American swimmers have had similar success in hunting down formidable big game at Olympics relays, notably Bruce Hayes catching West Germany's Michael Gross in 1984 and Klete Keller rallying and then holding off charging Australia's Ian Thorpe in 2004. Of course, those were in anchor legs of the 4x200 and didn't involve Mr. Phelps, whose snappy 47.51 opener -- it surpassed Lezak's American record -- could be a harbinger of good things to come in the 200 freestyle here. Phelps' presence on the relay magnifies everything, which elevates Lezak's swim from riveting to all-time. Lezak, the oldest male swimmer on the U.S. team, is too far removed to steal a show that long ago was centered on Phelps, but, given the stakes and the scene, his pedal-to-the-gold medal swim is the fulcrum of history.
"Jason is the most phenomenal closer I've ever seen in my life," said Cullen Jones, who swam the third U.S. leg. "He's been able to get his hand on the wall from behind, from ahead."
Trailing by almost sixth-tenths of a second when he dove into the pool -- his .04 reaction time was the second fastest of 24 exchanges in the race -- Lezak actually lost tenths of a second on the outgoing 50. Then on the back end of the race, with Phelps' unique place in Olympic swimming history in the balance, he began to reel in the Frenchman, creeping closer to Bernard's lane and drafting as if he were tailing former Formula One star Alain Prost.
"It's happened to me all my career that people would get on my lane line and suck off me," Lezak said, "so I figured this was one opportunity in all my career to do that. ... I'm not going to lie. When I flipped at the 50, it really crossed my mind for a split second that there was no way. Then I changed. And I said, You know what, that's ridiculous at the Olympics. I'm here for the United States of America. I don't care how bad it hurts or whatever. ... Honestly in five seconds I was thinking all these things. I got like a supercharge and took it from there."

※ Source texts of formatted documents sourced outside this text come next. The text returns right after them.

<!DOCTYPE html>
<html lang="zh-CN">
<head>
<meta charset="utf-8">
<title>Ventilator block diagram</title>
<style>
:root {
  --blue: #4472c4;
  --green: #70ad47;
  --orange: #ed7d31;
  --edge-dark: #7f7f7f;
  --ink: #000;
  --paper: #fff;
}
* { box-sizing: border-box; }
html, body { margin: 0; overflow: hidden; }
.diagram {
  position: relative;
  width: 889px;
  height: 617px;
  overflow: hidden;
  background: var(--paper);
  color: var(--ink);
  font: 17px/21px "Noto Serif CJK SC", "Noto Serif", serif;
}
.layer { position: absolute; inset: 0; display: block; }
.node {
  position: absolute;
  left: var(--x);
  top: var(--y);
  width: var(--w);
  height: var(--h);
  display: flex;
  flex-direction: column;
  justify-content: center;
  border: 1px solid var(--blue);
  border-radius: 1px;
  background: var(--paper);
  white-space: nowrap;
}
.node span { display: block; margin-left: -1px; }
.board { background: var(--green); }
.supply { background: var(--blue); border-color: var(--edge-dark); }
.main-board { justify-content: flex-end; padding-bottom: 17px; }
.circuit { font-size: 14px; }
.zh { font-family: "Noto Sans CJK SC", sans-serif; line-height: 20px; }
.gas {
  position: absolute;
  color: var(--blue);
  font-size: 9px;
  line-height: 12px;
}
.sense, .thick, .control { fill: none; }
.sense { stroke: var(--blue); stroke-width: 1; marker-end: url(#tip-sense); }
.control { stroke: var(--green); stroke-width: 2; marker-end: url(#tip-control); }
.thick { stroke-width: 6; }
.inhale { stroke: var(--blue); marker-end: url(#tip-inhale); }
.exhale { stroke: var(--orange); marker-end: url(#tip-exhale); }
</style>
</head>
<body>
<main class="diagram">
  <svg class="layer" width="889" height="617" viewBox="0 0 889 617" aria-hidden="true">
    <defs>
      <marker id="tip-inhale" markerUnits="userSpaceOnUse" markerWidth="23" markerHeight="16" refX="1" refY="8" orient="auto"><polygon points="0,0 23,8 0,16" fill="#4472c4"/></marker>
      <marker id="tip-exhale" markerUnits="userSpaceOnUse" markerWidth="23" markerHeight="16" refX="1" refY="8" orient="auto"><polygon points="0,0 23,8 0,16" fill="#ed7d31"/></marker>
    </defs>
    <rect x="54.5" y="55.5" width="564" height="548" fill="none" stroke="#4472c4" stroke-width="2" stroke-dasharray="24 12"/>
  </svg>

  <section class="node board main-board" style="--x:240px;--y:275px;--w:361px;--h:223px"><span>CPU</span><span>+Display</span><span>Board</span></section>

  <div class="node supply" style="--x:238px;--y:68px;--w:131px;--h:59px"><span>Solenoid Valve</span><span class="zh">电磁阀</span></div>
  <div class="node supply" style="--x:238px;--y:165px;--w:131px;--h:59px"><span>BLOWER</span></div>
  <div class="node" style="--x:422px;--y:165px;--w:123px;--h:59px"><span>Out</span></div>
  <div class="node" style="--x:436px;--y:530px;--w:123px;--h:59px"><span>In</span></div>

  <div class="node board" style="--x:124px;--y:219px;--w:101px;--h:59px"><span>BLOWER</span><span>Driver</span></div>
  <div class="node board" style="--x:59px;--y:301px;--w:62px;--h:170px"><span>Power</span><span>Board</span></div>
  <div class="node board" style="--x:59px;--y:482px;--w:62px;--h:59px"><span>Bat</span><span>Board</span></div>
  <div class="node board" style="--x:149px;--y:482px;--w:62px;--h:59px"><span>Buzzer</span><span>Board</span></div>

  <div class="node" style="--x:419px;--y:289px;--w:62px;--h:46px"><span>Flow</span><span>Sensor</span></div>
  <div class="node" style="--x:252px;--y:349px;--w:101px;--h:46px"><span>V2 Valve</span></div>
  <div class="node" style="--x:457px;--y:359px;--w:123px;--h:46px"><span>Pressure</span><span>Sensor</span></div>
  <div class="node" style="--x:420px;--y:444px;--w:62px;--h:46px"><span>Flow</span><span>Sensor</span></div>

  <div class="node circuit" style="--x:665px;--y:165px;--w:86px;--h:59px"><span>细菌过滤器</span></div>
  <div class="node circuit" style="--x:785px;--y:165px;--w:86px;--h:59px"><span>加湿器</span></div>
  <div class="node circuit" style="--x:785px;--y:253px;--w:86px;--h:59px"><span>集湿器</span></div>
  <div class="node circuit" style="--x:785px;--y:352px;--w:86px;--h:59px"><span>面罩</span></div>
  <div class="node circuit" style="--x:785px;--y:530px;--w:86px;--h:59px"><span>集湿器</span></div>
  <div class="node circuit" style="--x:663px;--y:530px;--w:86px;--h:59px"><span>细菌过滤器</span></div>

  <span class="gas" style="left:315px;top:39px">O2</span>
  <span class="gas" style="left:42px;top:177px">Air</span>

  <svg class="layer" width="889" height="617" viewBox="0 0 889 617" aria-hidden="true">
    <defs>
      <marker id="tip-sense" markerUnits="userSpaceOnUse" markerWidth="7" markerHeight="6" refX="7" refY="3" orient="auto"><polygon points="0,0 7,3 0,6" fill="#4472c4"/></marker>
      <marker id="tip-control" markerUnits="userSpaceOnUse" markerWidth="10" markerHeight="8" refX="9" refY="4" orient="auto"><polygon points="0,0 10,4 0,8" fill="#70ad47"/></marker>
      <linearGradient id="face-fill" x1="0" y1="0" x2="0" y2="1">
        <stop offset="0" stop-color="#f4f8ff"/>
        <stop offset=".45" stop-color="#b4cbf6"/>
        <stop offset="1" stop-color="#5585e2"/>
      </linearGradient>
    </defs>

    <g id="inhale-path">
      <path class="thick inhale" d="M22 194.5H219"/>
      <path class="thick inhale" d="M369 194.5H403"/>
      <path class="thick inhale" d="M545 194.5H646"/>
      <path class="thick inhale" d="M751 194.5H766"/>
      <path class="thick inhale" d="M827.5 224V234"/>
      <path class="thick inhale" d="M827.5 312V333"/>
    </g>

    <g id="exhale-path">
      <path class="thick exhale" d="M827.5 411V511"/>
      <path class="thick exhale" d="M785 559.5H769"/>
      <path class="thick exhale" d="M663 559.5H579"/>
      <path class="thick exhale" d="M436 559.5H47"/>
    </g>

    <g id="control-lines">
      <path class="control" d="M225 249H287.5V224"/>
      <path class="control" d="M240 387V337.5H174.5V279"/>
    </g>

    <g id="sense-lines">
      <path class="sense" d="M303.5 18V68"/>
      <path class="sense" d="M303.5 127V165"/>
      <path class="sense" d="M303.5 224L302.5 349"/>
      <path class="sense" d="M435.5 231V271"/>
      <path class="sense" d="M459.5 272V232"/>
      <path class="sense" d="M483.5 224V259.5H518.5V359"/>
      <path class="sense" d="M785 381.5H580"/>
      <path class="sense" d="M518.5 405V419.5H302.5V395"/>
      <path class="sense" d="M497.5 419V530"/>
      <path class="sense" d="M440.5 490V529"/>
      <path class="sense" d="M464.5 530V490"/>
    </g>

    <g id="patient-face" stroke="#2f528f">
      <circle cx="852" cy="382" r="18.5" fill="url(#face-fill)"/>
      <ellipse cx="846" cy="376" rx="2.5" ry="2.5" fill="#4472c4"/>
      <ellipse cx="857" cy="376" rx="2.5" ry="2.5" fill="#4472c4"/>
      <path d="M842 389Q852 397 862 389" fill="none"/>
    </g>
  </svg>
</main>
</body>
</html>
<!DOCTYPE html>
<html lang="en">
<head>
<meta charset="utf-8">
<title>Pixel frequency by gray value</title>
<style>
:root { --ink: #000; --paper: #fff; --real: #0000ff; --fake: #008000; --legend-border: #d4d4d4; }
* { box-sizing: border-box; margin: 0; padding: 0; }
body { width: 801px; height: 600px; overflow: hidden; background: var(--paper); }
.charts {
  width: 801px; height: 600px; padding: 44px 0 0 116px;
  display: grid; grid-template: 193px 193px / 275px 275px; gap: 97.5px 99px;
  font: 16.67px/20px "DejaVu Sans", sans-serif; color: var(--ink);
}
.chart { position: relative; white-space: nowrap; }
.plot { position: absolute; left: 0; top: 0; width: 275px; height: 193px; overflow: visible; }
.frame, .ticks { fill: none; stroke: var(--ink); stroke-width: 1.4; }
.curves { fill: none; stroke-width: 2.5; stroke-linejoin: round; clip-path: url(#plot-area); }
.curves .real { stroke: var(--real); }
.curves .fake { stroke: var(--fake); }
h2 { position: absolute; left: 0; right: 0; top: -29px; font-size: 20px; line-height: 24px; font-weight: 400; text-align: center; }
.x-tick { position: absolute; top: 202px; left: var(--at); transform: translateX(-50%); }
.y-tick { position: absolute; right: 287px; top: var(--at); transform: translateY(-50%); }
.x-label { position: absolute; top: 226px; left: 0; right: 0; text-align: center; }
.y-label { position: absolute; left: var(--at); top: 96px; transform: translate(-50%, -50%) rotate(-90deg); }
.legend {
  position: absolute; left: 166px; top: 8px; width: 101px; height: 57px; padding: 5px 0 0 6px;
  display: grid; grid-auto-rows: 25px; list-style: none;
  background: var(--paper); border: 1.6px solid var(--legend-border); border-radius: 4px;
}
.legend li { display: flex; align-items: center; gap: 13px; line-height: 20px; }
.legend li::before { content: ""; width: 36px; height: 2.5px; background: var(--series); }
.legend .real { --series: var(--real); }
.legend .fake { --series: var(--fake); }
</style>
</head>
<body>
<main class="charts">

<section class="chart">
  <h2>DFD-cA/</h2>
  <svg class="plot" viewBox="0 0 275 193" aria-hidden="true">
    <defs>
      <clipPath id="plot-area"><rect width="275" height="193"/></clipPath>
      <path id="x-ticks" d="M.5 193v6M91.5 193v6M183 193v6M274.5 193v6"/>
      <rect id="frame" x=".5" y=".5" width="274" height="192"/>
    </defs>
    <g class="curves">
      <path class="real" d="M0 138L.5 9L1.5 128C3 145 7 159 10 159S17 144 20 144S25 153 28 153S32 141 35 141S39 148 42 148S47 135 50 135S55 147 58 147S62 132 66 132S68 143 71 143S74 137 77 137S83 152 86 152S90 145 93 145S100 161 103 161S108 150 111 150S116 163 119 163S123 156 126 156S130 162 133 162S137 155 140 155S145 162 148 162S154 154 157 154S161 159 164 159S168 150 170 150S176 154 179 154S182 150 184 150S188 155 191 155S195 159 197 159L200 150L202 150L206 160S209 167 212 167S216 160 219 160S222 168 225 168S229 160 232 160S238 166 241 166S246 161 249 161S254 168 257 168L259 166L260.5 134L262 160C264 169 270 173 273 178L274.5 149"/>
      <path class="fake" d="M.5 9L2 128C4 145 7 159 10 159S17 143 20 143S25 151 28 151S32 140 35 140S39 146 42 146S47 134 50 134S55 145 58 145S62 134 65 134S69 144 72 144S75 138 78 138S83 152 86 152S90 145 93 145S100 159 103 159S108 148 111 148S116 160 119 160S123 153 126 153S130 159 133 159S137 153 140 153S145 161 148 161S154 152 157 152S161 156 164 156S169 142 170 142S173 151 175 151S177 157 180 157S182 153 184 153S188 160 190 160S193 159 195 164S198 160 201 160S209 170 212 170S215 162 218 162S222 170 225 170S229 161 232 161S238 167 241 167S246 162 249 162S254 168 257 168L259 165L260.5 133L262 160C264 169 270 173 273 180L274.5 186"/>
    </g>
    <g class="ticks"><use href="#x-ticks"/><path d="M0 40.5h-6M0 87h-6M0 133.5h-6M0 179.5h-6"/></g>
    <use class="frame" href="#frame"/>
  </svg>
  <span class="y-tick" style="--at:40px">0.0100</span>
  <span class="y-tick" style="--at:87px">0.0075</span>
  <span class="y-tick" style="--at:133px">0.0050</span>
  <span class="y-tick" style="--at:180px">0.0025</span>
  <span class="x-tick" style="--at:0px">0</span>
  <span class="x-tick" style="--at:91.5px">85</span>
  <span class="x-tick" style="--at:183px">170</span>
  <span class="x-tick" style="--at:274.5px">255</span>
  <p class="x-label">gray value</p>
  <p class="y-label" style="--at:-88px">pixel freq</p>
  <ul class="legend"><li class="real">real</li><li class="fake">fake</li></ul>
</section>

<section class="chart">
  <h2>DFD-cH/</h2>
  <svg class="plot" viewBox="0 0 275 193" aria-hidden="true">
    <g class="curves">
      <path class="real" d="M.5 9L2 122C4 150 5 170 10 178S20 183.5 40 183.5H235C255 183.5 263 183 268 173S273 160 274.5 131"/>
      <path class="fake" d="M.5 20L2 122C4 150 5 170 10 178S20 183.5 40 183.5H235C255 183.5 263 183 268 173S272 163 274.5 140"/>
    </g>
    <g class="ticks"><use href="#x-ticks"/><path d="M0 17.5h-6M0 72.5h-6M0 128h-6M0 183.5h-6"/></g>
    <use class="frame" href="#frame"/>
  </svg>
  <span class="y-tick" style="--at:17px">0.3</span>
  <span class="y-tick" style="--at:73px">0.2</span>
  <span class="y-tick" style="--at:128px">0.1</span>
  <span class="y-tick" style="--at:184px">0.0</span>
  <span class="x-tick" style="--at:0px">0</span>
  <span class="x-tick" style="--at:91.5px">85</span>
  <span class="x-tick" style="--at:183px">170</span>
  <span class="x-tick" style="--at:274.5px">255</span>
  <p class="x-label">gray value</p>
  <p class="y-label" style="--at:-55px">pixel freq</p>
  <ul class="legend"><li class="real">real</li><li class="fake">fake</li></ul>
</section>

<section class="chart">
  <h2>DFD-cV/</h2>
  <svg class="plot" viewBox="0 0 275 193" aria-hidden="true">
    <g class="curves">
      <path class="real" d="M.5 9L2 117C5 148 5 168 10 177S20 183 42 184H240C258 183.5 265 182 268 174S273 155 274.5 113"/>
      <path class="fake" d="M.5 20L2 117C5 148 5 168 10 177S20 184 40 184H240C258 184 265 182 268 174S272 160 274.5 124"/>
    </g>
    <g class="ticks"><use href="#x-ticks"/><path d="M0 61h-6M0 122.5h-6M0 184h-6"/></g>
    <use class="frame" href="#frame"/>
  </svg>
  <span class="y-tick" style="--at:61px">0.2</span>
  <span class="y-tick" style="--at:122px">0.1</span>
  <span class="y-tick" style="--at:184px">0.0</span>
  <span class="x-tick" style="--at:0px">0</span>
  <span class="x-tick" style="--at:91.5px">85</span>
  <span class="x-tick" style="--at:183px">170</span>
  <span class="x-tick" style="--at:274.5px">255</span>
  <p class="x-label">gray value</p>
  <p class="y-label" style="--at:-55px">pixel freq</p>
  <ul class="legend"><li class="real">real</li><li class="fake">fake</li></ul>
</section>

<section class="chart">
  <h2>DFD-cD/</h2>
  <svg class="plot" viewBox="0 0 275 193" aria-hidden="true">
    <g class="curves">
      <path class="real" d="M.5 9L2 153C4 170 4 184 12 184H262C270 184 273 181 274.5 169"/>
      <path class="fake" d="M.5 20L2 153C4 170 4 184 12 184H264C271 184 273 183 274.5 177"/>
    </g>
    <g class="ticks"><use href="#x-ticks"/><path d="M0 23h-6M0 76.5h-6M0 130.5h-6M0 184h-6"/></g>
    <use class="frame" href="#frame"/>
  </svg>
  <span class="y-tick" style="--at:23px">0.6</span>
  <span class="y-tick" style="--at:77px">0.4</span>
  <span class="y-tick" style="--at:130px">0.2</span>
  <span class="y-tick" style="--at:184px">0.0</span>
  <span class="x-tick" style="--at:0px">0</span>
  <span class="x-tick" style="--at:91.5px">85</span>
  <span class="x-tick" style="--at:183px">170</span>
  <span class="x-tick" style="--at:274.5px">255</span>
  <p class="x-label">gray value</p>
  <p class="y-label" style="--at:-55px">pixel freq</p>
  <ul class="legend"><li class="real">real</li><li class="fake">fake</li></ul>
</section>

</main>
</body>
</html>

If the French had been talking about smashing the Americans -- this seems to be an urban legend, but if Bernard did say something to that effect prior to the race, French technical director Claude Faquet said, "I think he got it wrong" -- this was their comeuppance. But Faquet was philosophical in defeat.
"I am neither shocked nor disappointed," he said of Bernard's failure. "[Lezak] is a swimmer with a huge amount of experience and he swam intelligently. As far as I'm concerned, it is not Alain Bernard who lost but the Americans who won."